MEXICO CITY — In his first major speech since the change of administrations in the United States, President Enrique Peña Nieto of Mexico promised a robust dialogue with President Trump based on shared interests and mutual respect, but insisted that Mexico’s sovereignty — and the protection of its citizens — would be the guiding forces for his government.
The two leaders are preparing to meet next week, and Mr. Peña Nieto’s speech outlined a broad platform that Mexico hopes to pursue in the face of what many have seen as a hostile stance from the new American president.
Mr. Peña Nieto stressed that any reassessment of the bilateral relationship or renegotiation of decades-old accords, including the North American Free Trade Agreement, would be part of a broader package. Negotiations would include more than just trade, he said; they would also encompass migration and security, two issues where Mexico plays a strategic role for the United States.
“We will bring to the table all themes,” he said. “Trade, yes, but also migration and the themes of security, including border security, terrorist threats and the traffic of illegal drugs, arms and money.”
The solution is neither confrontation nor submission,” he said. “The solution is dialogue and negotiation.”
At the same time, there was no mistaking the nationalist tones woven into his speech.
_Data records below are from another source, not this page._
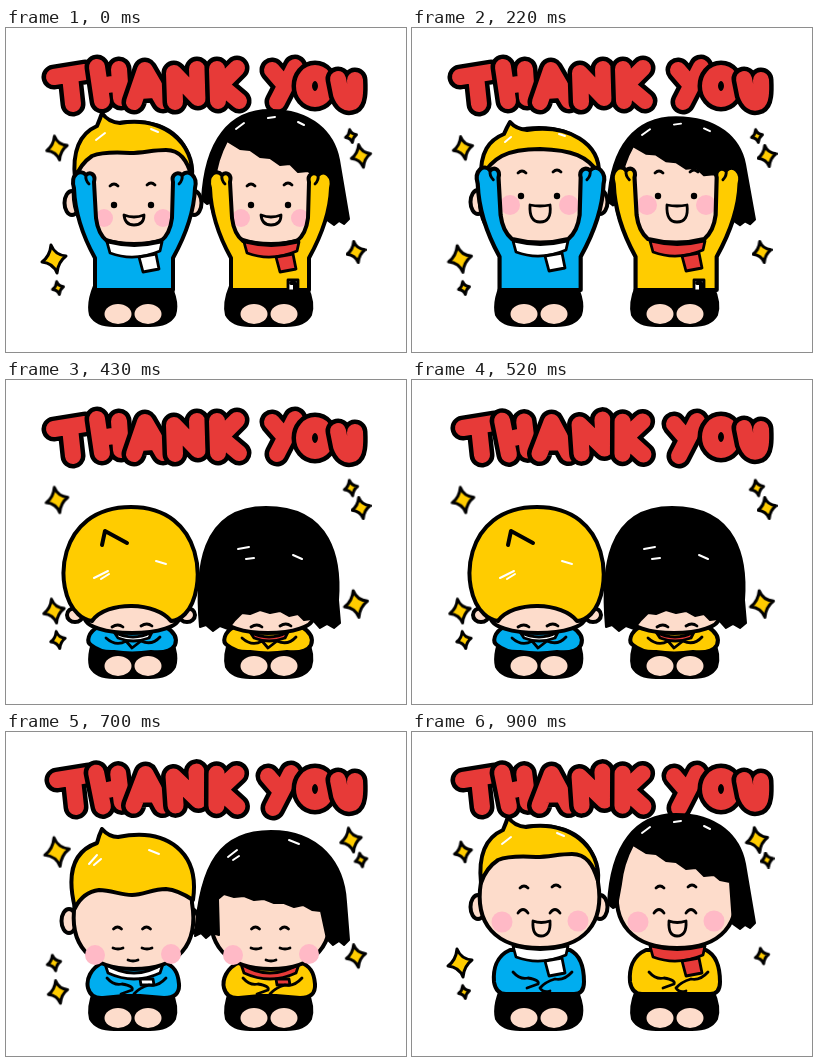
An HTML page without scripts for the animation above (1000 ms loop, 400 by 324 pixels).

```html
<!DOCTYPE html>
<html lang="en">
<head>
<meta charset="utf-8">
<title>Thank you</title>
<style>
html, body { margin: 0; width: 100%; height: 100%; overflow: hidden; background: #fff; }
svg { display: block; width: 100vw; height: 100vh; }
.ink { stroke: #000; stroke-width: 4; stroke-linecap: round; stroke-linejoin: round; }
.line { fill: none; }
.thin { stroke-width: 2.8; }
.skin { fill: #fddccb; }
.hair { fill: #fc0; }
.dark { fill: #000; stroke-width: 2; }
.pink { fill: #ffb9c6; stroke: none; }
.shine { fill: none; stroke: #fff; stroke-width: 2; }
.coat { fill: var(--coat); }
.scarf { fill: var(--scarf); }
.boy { --coat: #00adef; --scarf: #fff; }
.girl { --coat: #fc0; --scarf: #e73a38; }
.word { fill: none; stroke-linecap: round; stroke-linejoin: round; }
.edge { stroke: #000; stroke-width: 25; }
.fill { stroke: #e73a38; stroke-width: 16; }
#spark { fill: #fc0; stroke: #000; stroke-width: 3; stroke-linejoin: round; vector-effect: non-scaling-stroke; }

.pose, .word, .star { animation: 1s step-end infinite; }
.pose, .word { visibility: hidden; }
.up { animation-name: up; }
.cheer { animation-name: cheer; }
.half { animation-name: half; }
.bow { animation-name: bow; }
.smile { animation-name: smile; }
.even { animation-name: even; }
.odd { animation-name: odd; }
.star { animation-name: twinkle; }
@keyframes up { 0% { visibility: visible; } 22%, 100% { visibility: hidden; } }
@keyframes cheer { 0%, 34%, 100% { visibility: hidden; } 22% { visibility: visible; } }
@keyframes half { 0%, 43%, 80%, 100% { visibility: hidden; } 34%, 70% { visibility: visible; } }
@keyframes bow { 0%, 70%, 100% { visibility: hidden; } 43% { visibility: visible; } }
@keyframes smile { 0% { visibility: hidden; } 80%, 100% { visibility: visible; } }
@keyframes even {
  0%, 22%, 43%, 61%, 80% { visibility: visible; }
  10%, 34%, 52%, 70%, 90%, 100% { visibility: hidden; }
}
@keyframes odd {
  0%, 22%, 43%, 61%, 80% { visibility: hidden; }
  10%, 34%, 52%, 70%, 90%, 100% { visibility: visible; }
}
@keyframes twinkle {
  0% { transform: scale(var(--up)); }
  22% { transform: scale(var(--cheer)); }
  34%, 70% { transform: scale(var(--half)); }
  43% { transform: scale(var(--bow)); }
  80%, 100% { transform: scale(var(--smile)); }
}
</style>
</head>
<body>
<svg viewBox="0 0 400 324" role="img" aria-label="THANK YOU">
<defs>
  <path id="t" d="M48 49L79 44M64 48L67 76"/>
  <path id="h" d="M91 39L96 73M113 41L115 70M95 58L113 55"/>
  <path id="a" d="M128 74L139 42L157 73M133 63L148 62"/>
  <path id="n" d="M169 74L168 45L192 70L191 41"/>
  <path id="k" d="M211 41L212 73M231 40L214 57L233 73"/>
  <path id="y" d="M266 42L278 56M289 39L271 74"/>
  <ellipse id="o" cx="309" cy="58" rx="11" ry="13"/>
  <path id="u" d="M332 51L335 66Q339 77 346 74Q350 72 349 52"/>
  <g id="T"><use class="edge" href="#t"/><use class="fill" href="#t"/></g>
  <g id="H"><use class="edge" href="#h"/><use class="fill" href="#h"/></g>
  <g id="A"><use class="edge" href="#a"/><use class="fill" href="#a"/></g>
  <g id="N"><use class="edge" href="#n"/><use class="fill" href="#n"/></g>
  <g id="K"><use class="edge" href="#k"/><use class="fill" href="#k"/></g>
  <g id="Y"><use class="edge" href="#y"/><use class="fill" href="#y"/></g>
  <g id="O"><use class="edge" href="#o"/><use class="fill" href="#o"/></g>
  <g id="U"><use class="edge" href="#u"/><use class="fill" href="#u"/></g>

  <g id="legs">
    <path class="ink dark" d="M88 258H165Q173 275 169 287Q163 298 144 298H108Q90 298 84 287Q81 275 88 258Z"/>
    <ellipse class="skin" cx="112" cy="286" rx="13.5" ry="10"/>
    <ellipse class="skin" cx="142" cy="286" rx="13.5" ry="10"/>
  </g>

  <g id="ears">
    <ellipse class="ink skin" cx="66" cy="175" rx="7.5" ry="12"/>
    <ellipse class="ink skin" cx="188" cy="175" rx="7.5" ry="12"/>
  </g>
  <path id="head" class="ink skin" d="M69 150C69 110 95 94 127 94C165 94 186 115 186 150C193 192 172 216 128 216C84 216 62 192 69 150Z"/>

  <g id="raised">
    <path class="ink coat" d="M68 160C64 147 74 140 80 147C85 143 90 147 88 154L90 190Q92 206 101 213Q128 220 155 213Q164 206 166 190L167 154C165 147 171 143 176 147C183 140 192 149 189 160C188 188 177 212 167 230V262H89V230C79 212 69 188 68 160Z"/>
    <path class="ink line thin" d="M80 147Q79 152 83 156M176 147Q177 152 173 156"/>
  </g>
  <g id="scarf" class="ink scarf thin">
    <path d="M101 214Q128 221 156 214L154 223Q128 234 104 225Z"/>
    <path d="M133 229L150 226L153 241L137 244Z"/>
  </g>
  <path id="hug" class="ink line thin" d="M101 240Q108 248 116 246Q128 248 126 252L115 256M160 240Q152 249 143 247Q133 250 128 256Q131 261 138 259"/>
  <path id="brow" class="ink line thin" d="M-4 1Q0-3 4 1"/>

  <g id="calmFace">
    <g class="pink"><circle cx="98" cy="190" r="9"/><circle cx="157" cy="190" r="9"/></g>
    <use href="#brow" x="108" y="157"/><use href="#brow" x="145" y="156"/>
    <circle cx="108" cy="177" r="3.2"/><circle cx="145" cy="177" r="3.2"/>
    <path class="ink skin thin" d="M118 187Q128 191 138 187Q138 197 128 197Q119 197 118 187Z"/>
  </g>
  <g id="cheerFace">
    <g class="pink"><circle cx="98" cy="177" r="10"/><circle cx="157" cy="177" r="10"/></g>
    <use href="#brow" x="110" y="144"/><use href="#brow" x="145" y="143"/>
    <circle cx="109" cy="168" r="3.2"/><circle cx="145" cy="168" r="3.2"/>
    <path class="ink skin thin" d="M118 177Q128 179 138 177Q140 194 128 194Q117 194 118 177Z"/>
  </g>
  <g id="smileFace">
    <g class="pink"><circle cx="90" cy="190" r="10.5"/><circle cx="166" cy="189" r="10.5"/></g>
    <use href="#brow" x="112" y="155"/><use href="#brow" x="144" y="154"/>
    <path class="ink line thin" d="M106 181Q111 174 116 181M138 181Q143 174 148 181"/>
    <path class="ink skin thin" d="M121 189Q129 192 138 189Q139 204 129 204Q120 204 121 189Z"/>
  </g>
  <g id="halfFace">
    <g class="pink"><circle cx="89" cy="223" r="10"/><circle cx="165" cy="222" r="10"/></g>
    <use href="#brow" x="111.5" y="196"/><use href="#brow" x="140.5" y="196"/>
    <path class="ink line thin" d="M107 216Q112 218 117 216M136 216Q141 218 146 216M122 228Q127 230 132 228"/>
  </g>
  <path id="bowFace" class="ink line thin" d="M106 247Q112 243 117 247M135 246Q141 242 146 246"/>

  <g id="hugBody">
    <path class="ink coat" d="M98 218C84 224 81 238 82 250Q84 262 94 262H162Q172 262 172 250C172 236 168 223 158 218Z"/>
    <use href="#hug"/>
  </g>
  <g id="halfBody">
    <path class="ink coat" d="M98 230C84 236 80 248 82 256Q85 267 97 266L118 264H134L158 266Q174 266 173 252C172 240 168 234 158 230Z"/>
    <g class="ink scarf thin">
      <path d="M99 232Q128 250 157 232L154 241Q128 253 102 241Z"/>
      <path d="M134 247H147L148 253H135Z"/>
    </g>
    <use href="#hug" y="6"/>
  </g>
  <g id="bowBody">
    <path class="ink coat" d="M92 247C82 252 80 262 85 265Q95 273 108 272Q126 275 145 272Q164 274 169 265Q173 255 160 247Z"/>
    <path class="ink line thin" d="M100 258Q110 267 120 261L126 268L135 261Q146 266 154 257"/>
    <path class="ink scarf thin" d="M108 252Q127 262 146 252L143 258Q127 264 112 258Z"/>
  </g>

  <g id="boyHair">
    <path class="ink hair" d="M69 151C66 122 75 105 91 98Q94 91 96 85Q102 94 114 95C158 88 189 116 186 149C181 132 174 122 160 122C146 122 138 125 124 125C108 124 96 124 86 128Q74 136 69 151Z"/>
    <path class="ink shine" d="M90 112L99 105M145 101L152 104"/>
  </g>
  <g id="girlHair">
    <path class="ink dark" d="M196 172C199 112 224 82 264 82C306 82 328 105 333 132L343 191L338 196L333 193L328 197L321 192L318 150L308 148L302 143L292 144L284 136L274 137L264 130L254 129L244 122L234 121L221 113Q211 132 209 152L205 174L201 176Z"/>
    <path class="ink shine" d="M230 101L238 95M262 90L269 89M292 94L298 97"/>
  </g>
  <g id="badge"><path class="ink thin" fill="#fff" d="M282 252H292V263H282Z"/><path class="ink line" stroke-width="1" d="M285 255H289V262"/></g>
  <path id="spark" d="M-3-14Q1-4 12-3Q4 3 3 14Q-1 4-12 3Q-4-3-3-14Z"/>
</defs>

<g class="word even">
  <use href="#T"/><use href="#H"/><use href="#A"/><use href="#N"/>
  <use href="#K"/><use href="#Y"/><use href="#O"/><use href="#U"/>
</g>
<g class="word odd">
  <use href="#T" transform="translate(3 -1)"/>
  <use href="#H" transform="translate(0 1) rotate(-3 104 56)"/>
  <use href="#A" transform="rotate(2 140 60)"/>
  <use href="#N" transform="translate(0 -1) rotate(-2 180 58)"/>
  <use href="#K" transform="translate(-1 1) rotate(2 220 57)"/>
  <use href="#Y" transform="translate(-4 2)"/>
  <use href="#O" transform="translate(0 -1)"/>
  <use href="#U" transform="translate(0 -3)"/>
</g>

<g transform="translate(51 120)"><use href="#spark" class="star" style="--up:.85;--cheer:.8;--half:1.02;--bow:.9;--smile:.7"/></g>
<g transform="translate(345 108)"><use href="#spark" class="star" style="--up:.45;--cheer:.45;--half:.85;--bow:.55;--smile:.88"/></g>
<g transform="translate(355 128)"><use href="#spark" class="star" style="--up:.8;--cheer:.75;--half:.48;--bow:.75;--smile:.5"/></g>
<g transform="translate(350 224)"><use href="#spark" class="star" style="--up:.75;--cheer:.75;--half:.8;--bow:.95;--smile:.55"/></g>
<g transform="translate(48 231)"><use href="#spark" class="star" style="--up:1;--cheer:.95;--half:.55;--bow:.85;--smile:1"/></g>
<g transform="translate(52 260)"><use href="#spark" class="star" style="--up:.45;--cheer:.45;--half:.8;--bow:.6;--smile:.45"/></g>

<use href="#legs"/>
<use href="#legs" x="136"/>

<g class="pose up">
  <g class="boy">
    <use href="#ears"/><use href="#head"/><use href="#boyHair"/><use href="#calmFace"/>
    <use href="#raised"/><use href="#scarf"/>
  </g>
  <g class="girl">
    <use href="#head" x="137"/><use href="#girlHair"/><use href="#calmFace" x="137"/>
    <use href="#raised" x="136"/><use href="#scarf" x="137"/><use href="#badge"/>
  </g>
</g>

<g class="pose cheer">
  <g class="boy">
    <use href="#ears" y="-1"/><use href="#head" y="6"/>
    <path class="ink hair" d="M69 150C68 124 77 112 92 106Q95 99 98 94Q104 101 115 102C158 96 188 116 187 146C176 128 160 122 128 121C94 121 80 130 69 150Z"/>
    <path class="ink shine" d="M93 114L99 109M147 106L153 108"/>
    <use href="#cheerFace"/>
    <use href="#raised" transform="translate(-5 -10.5) scale(1.04)"/><use href="#scarf" y="-1"/>
  </g>
  <g class="girl">
    <use href="#head" x="137" y="6"/>
    <use href="#girlHair" transform="translate(0 12) scale(1 .94)"/><use href="#cheerFace" x="137"/>
    <use href="#raised" transform="translate(131 -10.5) scale(1.04)"/><use href="#scarf" x="137" y="-1"/><use href="#badge"/>
  </g>
</g>

<g class="pose half">
  <g class="boy">
    <use href="#halfBody"/>
    <use href="#ears" x="-3" y="14"/><use href="#head" y="21"/>
    <path class="ink hair" d="M69 176C60 140 68 119 91 111Q93 103 96 97Q103 105 112 105C162 95 194 121 187 168Q172 158 160 157C146 157 138 163 126 163C114 163 106 158 93 158Q77 160 69 176Z"/>
    <path class="ink shine" d="M83 132L91 123M88 133L95 127M143 118L153 122"/>
    <use href="#halfFace"/>
  </g>
  <g class="girl">
    <use href="#halfBody" x="136"/>
    <use href="#head" x="137" y="21"/>
    <path class="ink dark" d="M189 204C194 130 215 99 265 99C314 99 338 132 340 170L343 208L338 213L333 209L327 213L321 207L315 179L306 178L297 173L288 175L278 171L268 171L258 167L248 168L238 164L228 165L218 162L212 167L213 203L206 201L200 206L195 201Z"/>
    <path class="ink shine" d="M222 125L231 118M227 128L233 124M283 108L293 112"/>
    <use href="#halfFace" x="138"/>
  </g>
</g>

<g class="pose bow">
  <g class="boy">
    <use href="#bowBody"/>
    <ellipse class="ink skin" cx="69" cy="235" rx="8" ry="7"/><ellipse class="ink skin" cx="181" cy="235" rx="8" ry="7"/>
    <ellipse class="ink skin" cx="126" cy="238" rx="47" ry="15"/>
    <path class="ink hair" d="M72 234C46 210 50 127 125 127C199 127 202 210 179 234Q172 241 165 241C151 222 101 220 86 241Q78 240 72 234Z"/>
    <path class="ink line" d="M96 165L99 151L121 163"/>
    <path class="ink shine" d="M88 198L102 191M95 199L103 194M150 181L160 184"/>
    <use href="#bowFace"/>
  </g>
  <g class="girl">
    <use href="#bowBody" x="136"/>
    <ellipse class="ink skin" cx="262" cy="238" rx="45" ry="15"/>
    <path class="ink dark" d="M194 247C189 190 194 127 260 127C326 127 335 180 332 220L334 243L328 248L321 244L314 248L306 239L298 240L292 234L283 236L274 231L264 233L254 230L244 234L236 233L229 240L222 249L214 246L207 251L200 245Z"/>
    <path class="ink shine" d="M232 169L243 167M240 179L248 178M287 175L296 179"/>
    <use href="#bowFace" x="139"/>
  </g>
</g>

<g class="pose smile">
  <g class="boy">
    <use href="#hugBody"/><use href="#scarf"/>
    <use href="#ears"/><use href="#head"/><use href="#boyHair"/><use href="#smileFace"/>
  </g>
  <g class="girl">
    <use href="#hugBody" x="136"/><use href="#scarf" x="137"/>
    <use href="#head" x="137"/><use href="#girlHair"/><use href="#smileFace" x="136"/>
  </g>
</g>
</svg>
</body>
</html>
```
That was perhaps the one element of the address that did align with Mr. Trump’s vision for America, as the Mexican president seemed to borrow the “America first” message for his own purposes.
With his government shaken by corruption scandals, escalating violence and rising gasoline prices, Mr. Peña Nieto has the lowest popularity of any president in decades. Some analysts feel that the threat posed by Mr. Trump could be a means to bolster the poor standing of Mr. Peña Nieto’s party while offering Mexicans a message of unity sorely lacking in recent years.
“We are a sovereign nation, and we will act as such,” Mr. Peña Nieto said. “The exercise of sovereignty implies that, in the process of negotiation, our only interest is that of Mexico and those of Mexicans.” He made clear that that pledge extended to Mexicans living in the United States.
But he stopped short of full-blown nationalism. He described a Mexican future categorically different from the one outlined by Mr. Trump for the United States in his inaugural address on Friday. Where America would reassess its adherence to free markets and its station as a guardian of the liberal democratic order, Mexico would “reaffirm itself as a nation open to the world, that participates in global markets with high-value goods and services.”
Where Mr. Trump has questioned the benefits of the North American Free Trade Agreement, blaming it for the loss of jobs in the United States to the benefit of Mexico, Mr. Peña Nieto defended the pact. In the face of calls for the agreement to be upended, he argued that the ties between the United States, Mexico and Canada should deepen. Telecommunications, energy and electronic trade should be incorporated into any new agreement, he said.
At the White House on Monday, Mr. Trump’s aides said he would move quickly to renegotiate the agreement.
Mr. Peña Nieto and his aides have been preparing for months to deal with the free trade issue. Even as some have questioned Nafta’s benefits to Mexico, where salaries are stagnant and the poverty rate has hardly moved, the government has consistently defended the accord. But it has chosen a strategy of negotiation that would both allow some changes and ask for some of its own — and tie those changes to broader negotiations on security and migration as a way to give Mexico some leverage in the debate.
That leverage exists in Mexico’s increased policing of its southern border, which serves as a first line of defense against both migrants headed to the United States and terrorist threats.
Similarly, Mexico has long complained about the flow of guns and money that enter the country from the north. About 70 percent of the firearms seized in Mexico from 2009 to 2014 were traced back to the United States, according to a 2016 report from the Bureau of Alcohol, Tobacco, Firearms and Explosives, amounting to more than 73,000 guns.
The speech was notable for what it said about the evolving relationship between Mexico and the United States, which have long been wary neighbors but in recent decades have moved past animosities toward a vision for a more shared future. Much of that was predicated on open borders and trade, as well as on a mutual interest in preventing transborder criminal enterprises like drug cartels. How that will be carried out in the future is in question.
And in response to Mr. Trump’s biggest campaign promise, to build a wall to halt the flow of people and drugs from Mexico to the United States, Mr. Peña Nieto renewed his promise to keep Mexico open to the world, and to the United States.
“Mexico does not believe in walls,” Mr. Peña Nieto said in his address. “Our country believes in bridges.”